One of the book’s more provocative ideas is how to “innovate inside the box”. LEGO is a company that constantly needs to innovate, both to create the next toy craze, and to revitalize evergreen lines like LEGO City. But LEGO learned the hard way that you can’t let designers run amok without setting limits. Every new kind of LEGO piece means a new injection mold, and less interchangeability with other sets. I know from experience as a kid that it was always a bummer to lose the unique pieces because sets felt incomplete and that some of the best kits and later free-form designs were made from the simplest of materials. Again and again Robertson shows how LEGO used limits to better define goals, and to foster creativity. A sonnet has strict rules but infinite diversity and beautiful artistry, and a LEGO kit with 70-80% conventional common pieces can still have unprecedented variety.
It was interesting to see some of the LEGO trends that I observed more from the fringes as a teenager and young adult, and how they fit into the overall picture of the company’s fortunes. BIONICLE, one of their most successful lines in recent memory, introduced the “build-able action figure” to the market, but I remember as a kid and AFOL (Adult Fan of LEGO) thinking these toys “dumbed down” the essence of LEGO play. But Robertson showed how BIONICLE’s storyline and saavy marketing saved the LEGO group from a lot of other mistakes in that period.

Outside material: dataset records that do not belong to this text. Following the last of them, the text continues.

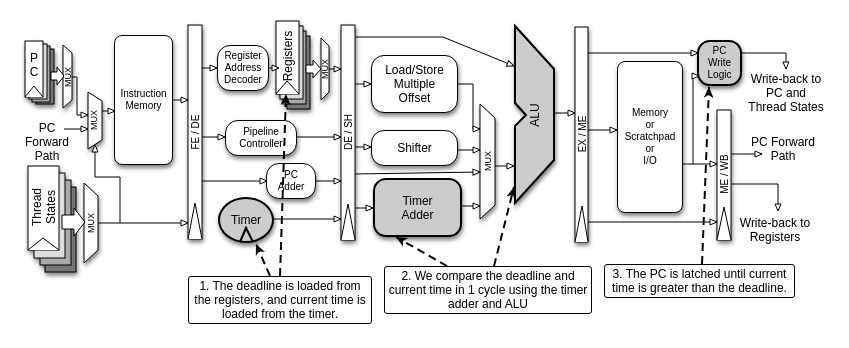
<!DOCTYPE html>
<html lang="en">
<head>
<meta charset="utf-8">
<title>Pipeline with timer and deadline comparison</title>
<style>
:root {
  --paper: #fff;
  --ink: #000;
  --active: #ccc;
  --layer-1: #ddd;
  --layer-2: #aaa;
  --layer-3: #777;
  --shadow: rgba(0, 0, 0, .5);
}
* { box-sizing: border-box; }
html, body { margin: 0; overflow: hidden; background: var(--paper); }
.diagram {
  position: relative;
  width: 849px;
  height: 348px;
  overflow: hidden;
  background: var(--paper);
  color: var(--ink);
  font: 12px/14px "Liberation Sans", Arial, sans-serif;
}
.layer { position: absolute; inset: 0; }
.shapes { fill: var(--paper); stroke: var(--ink); stroke-width: 1; }
.raised { filter: drop-shadow(1px 3px 2px var(--shadow)); }
.active-shape { fill: var(--active); stroke-width: 2; }
.wires { fill: none; stroke: var(--ink); stroke-width: 1; }
.wires .signal path { marker-end: url(#signal-head); }
.wires .callout path { stroke-width: 2; stroke-dasharray: 8 5; marker-end: url(#callout-head); }

.node, .note, .label, .turned {
  position: absolute;
  left: var(--x);
  top: var(--y);
  text-align: center;
  white-space: nowrap;
}
.node, .note {
  width: var(--w);
  height: var(--h);
  display: flex;
  align-items: center;
  justify-content: center;
  background: var(--paper);
  border: 1px solid var(--ink);
}
.node { border-radius: 13px; box-shadow: 1px 3px 4px var(--shadow); }
.node.memory { border-radius: 8px; }
.node.active { background: var(--active); border-width: 2px; }
.node.timer { border-radius: 50%; padding-bottom: 1px; }
.small { font-size: 10px; line-height: 12px; }
.note { border-radius: 3px; }
.label { transform: translateX(-50%); }
.turned { transform: translate(-50%, -50%) rotate(-90deg); }
.mux { font-size: 9px; line-height: 10px; }
.stage { font-size: 10px; line-height: 11px; }
</style>
</head>
<body>
<main class="diagram">

  <svg class="layer shapes" width="849" height="348" viewBox="0 0 849 348" aria-hidden="true">
    <g class="raised">
      <g id="pc-stack">
        <rect x="36" y="49" width="18" height="55" fill="var(--layer-3)"/>
        <rect x="32" y="46" width="18" height="56" fill="var(--layer-2)"/>
        <rect x="29" y="44" width="18" height="55" fill="var(--layer-1)"/>
        <rect x="25" y="41" width="18" height="56"/>
        <path d="M25 97L34 86L43 97"/>
      </g>
      <g id="thread-stack">
        <rect x="45" y="187" width="31" height="85" fill="var(--layer-3)"/>
        <rect x="40" y="180" width="31" height="85" fill="var(--layer-2)"/>
        <rect x="34" y="173" width="31" height="85" fill="var(--layer-1)"/>
        <rect x="28" y="166" width="31" height="84"/>
        <path d="M28 250L43 238L59 250"/>
      </g>
      <g id="register-stack">
        <rect x="287" y="36" width="23" height="73" fill="var(--layer-3)"/>
        <rect x="283" y="31" width="23" height="73" fill="var(--layer-2)"/>
        <rect x="280" y="26" width="23" height="73" fill="var(--layer-1)"/>
        <rect x="276" y="21" width="23" height="73"/>
        <path d="M276 94L287 81L299 94"/>
      </g>
    </g>
    <g class="raised" id="multiplexers">
      <polygon points="63,45 72,53 72,100 63,108"/>
      <polygon points="88,92 102,101 102,140 88,149"/>
      <polygon points="84,183 98,196 98,250 84,263"/>
      <polygon points="321,38 329,46 329,92 321,100"/>
      <polygon points="480,104 495,118 495,205 480,219"/>
    </g>
    <g id="bus-arrows">
      <polygon points="51,72 57,72 57,67 64,76 57,85 57,80 51,80"/>
      <polygon points="62,215 74,215 74,208 85,222 74,236 74,229 62,229"/>
      <polygon points="306,65 313,65 313,60 321,69 313,78 313,73 306,73"/>
    </g>
    <g class="raised" id="stage-registers">
      <rect x="188" y="25" width="14" height="214"/>
      <rect x="341" y="25" width="14" height="215"/>
      <rect x="575" y="27" width="13" height="215"/>
      <rect x="717" y="110" width="14" height="130"/>
    </g>
    <g id="clock-marks">
      <path d="M188 239L195 203L202 239"/>
      <path d="M341 240L348 204L355 240"/>
      <path d="M575 242L582 206L588 242"/>
      <path d="M717 240L724 207L731 240"/>
    </g>
    <polygon class="raised active-shape" id="alu" points="515,26 554,69 554,160 515,203 515,126 526,115 515,103"/>
  </svg>

  <div class="turned" style="--x:34px;--y:65px;transform:translate(-50%,-50%)">P<br>C</div>
  <div class="turned" style="--x:44px;--y:207px">Thread<br>States</div>
  <div class="turned" style="--x:288px;--y:56px">Registers</div>
  <div class="turned" style="--x:535px;--y:115px">ALU</div>

  <div class="turned mux" style="--x:68px;--y:77px">MUX</div>
  <div class="turned mux" style="--x:94px;--y:120px">MUX</div>
  <div class="turned mux" style="--x:91px;--y:223px">MUX</div>
  <div class="turned mux" style="--x:325px;--y:69px">MUX</div>
  <div class="turned mux" style="--x:488px;--y:161px">MUX</div>

  <div class="turned stage" style="--x:195px;--y:132px">FE / DE</div>
  <div class="turned stage" style="--x:348px;--y:132px">DE / SH</div>
  <div class="turned stage" style="--x:582px;--y:134px">EX / ME</div>
  <div class="turned stage" style="--x:724px;--y:174px">ME / WB</div>

  <div class="node memory small" style="--x:114px;--y:35px;--w:59px;--h:130px">Instruction<br>Memory</div>
  <div class="node small" style="--x:217px;--y:45px;--w:52px;--h:46px">Register<br>Address<br>Decoder</div>
  <div class="node small" style="--x:225px;--y:120px;--w:72px;--h:36px">Pipeline<br>Controller</div>
  <div class="node small" style="--x:266px;--y:163px;--w:50px;--h:36px">PC<br>Adder</div>
  <div class="node active timer" style="--x:218px;--y:197px;--w:56px;--h:46px">Timer</div>
  <div class="node" style="--x:371px;--y:55px;--w:87px;--h:58px">Load/Store<br>Multiple<br>Offset</div>
  <div class="node" style="--x:371px;--y:130px;--w:87px;--h:36px">Shifter</div>
  <div class="node active" style="--x:373px;--y:178px;--w:89px;--h:59px">Timer<br>Adder</div>
  <div class="node memory small" style="--x:617px;--y:61px;--w:66px;--h:152px">Memory<br>or<br>Scratchpad<br>or<br>I/O</div>
  <div class="node active small" style="--x:697px;--y:40px;--w:45px;--h:46px">PC<br>Write<br>Logic</div>

  <div class="label" style="--x:47px;--y:121px">PC<br>Forward<br>Path</div>
  <div class="label" style="--x:786px;--y:72px">Write-back to<br>PC and<br>Thread States</div>
  <div class="label" style="--x:783px;--y:135px">PC Forward<br>Path</div>
  <div class="label" style="--x:775px;--y:216px">Write-back to<br>Registers</div>

  <div class="note" style="--x:188px;--y:276px;--w:184px;--h:48px">1. The deadline is loaded from<br>the registers, and current time is<br>loaded from the timer.</div>
  <div class="note" style="--x:384px;--y:266px;--w:208px;--h:48px">2. We compare the deadline and<br>current time in 1 cycle using the timer<br>adder and ALU</div>
  <div class="note" style="--x:604px;--y:264px;--w:191px;--h:34px">3. The PC is latched until current<br>time is greater than the deadline.</div>

  <svg class="layer wires" width="849" height="348" viewBox="0 0 849 348" aria-hidden="true">
    <defs>
      <marker id="signal-head" markerUnits="userSpaceOnUse" markerWidth="10" markerHeight="10" refX="8" refY="5" orient="auto">
        <path d="M1 2L8 5L1 8Z" fill="var(--paper)" stroke="var(--ink)"/>
      </marker>
      <marker id="callout-head" markerUnits="userSpaceOnUse" markerWidth="14" markerHeight="12" refX="12" refY="6" orient="auto">
        <path d="M1 1L12 6L1 11L4 6Z" fill="var(--ink)" stroke="none"/>
      </marker>
    </defs>
    <path id="timer-clock" d="M240 242L246 228L253 242" stroke-width="2"/>
    <g class="signal">
      <path d="M72 77H77V115H88"/>
      <path d="M64 129H88"/>
      <path d="M102 111H115"/>
      <path d="M173 100H188"/>
      <path d="M98 223H188"/>
      <path d="M120 223V177H95V145"/>
      <path d="M202 68H217"/>
      <path d="M269 68H279"/>
      <path d="M202 137H225"/>
      <path d="M297 137H341"/>
      <path d="M202 181H267"/>
      <path d="M316 181H341"/>
      <path d="M274 219H341"/>
      <path d="M329 69H341"/>
      <path d="M355 37H443L514 66"/>
      <path d="M355 84H371"/>
      <path d="M458 84H473V129H480"/>
      <path d="M355 147H371"/>
      <path d="M458 150H480"/>
      <path d="M355 174L480 172"/>
      <path d="M355 208H373"/>
      <path d="M462 206H480"/>
      <path d="M495 166H514"/>
      <path d="M555 113H575"/>
      <path d="M588 130H617"/>
      <path d="M588 53H698"/>
      <path d="M588 222H717"/>
      <path d="M683 164H717"/>
      <path d="M693 164V76H699"/>
      <path d="M742 53H786V69"/>
      <path d="M731 154H762"/>
      <path d="M731 184H778V211"/>
    </g>
    <g class="callout">
      <path d="M270 276L256 244"/>
      <path d="M280 276L286 94"/>
      <path d="M447 266L396 237"/>
      <path d="M494 266L514 187"/>
      <path d="M702 264L709 87"/>
    </g>
  </svg>
</main>
</body>
</html>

The big takeaways for anyone designing products are timing, consultations with end-users, working with talented and creative people and seeking out unconventional markets. But how you do these things matters too. LEGO’s basic strategies might not look too different from the period when they were succeeding and when they were failing, but a lot of what turned things around was setting limits and defining goals. Use citizen developers to help you build the next Mindstorms, but have a good idea of what Mindstorms is going to be and pick who work with carefully. Work with passionate designers like the man behind LEGO Architecture and think of new ways to interact with LEGO at all ages.
I was a little disappointed that the book had less coverage of the part of LEGO I have the most interaction with today, LEGO video games. There is a chapter on the failed LEGO Universe and some mentions of LEGO Star Wars – The Video Game. I think the reason for the lack of coverage is that most of the development for these games actually happens outside of LEGO, with LEGO just licensing the likenesses. You can see from the Universe story how LEGO could muck up software with unrealistic expectations instead of knowing the limits of what software and hardware can do.
Robertson also devotes coverage to LEGO’s competitors, though most of the focus is given to Megablocks and Minecraft (which now has licensed kits with LEGO). It would have been interesting to see more side-by-side comparisons of toys released from Hasbro and Mattel at the time LEGO was making some of its product releases.
Overall for a business book this is a really fascinating analysis of LEGO’s recent history. It’s better than most of the “trendy” line of business books for practical advice and showing both the good and the bad. The one side-effect of reading the book is that it made me want to play with LEGO’s again, so beware of potential threats to productivity.
(4 stars | It’s a business book with some business jargon, but still a fascinating and engaging story)
*I received this book for free from Blogging for Books for this review.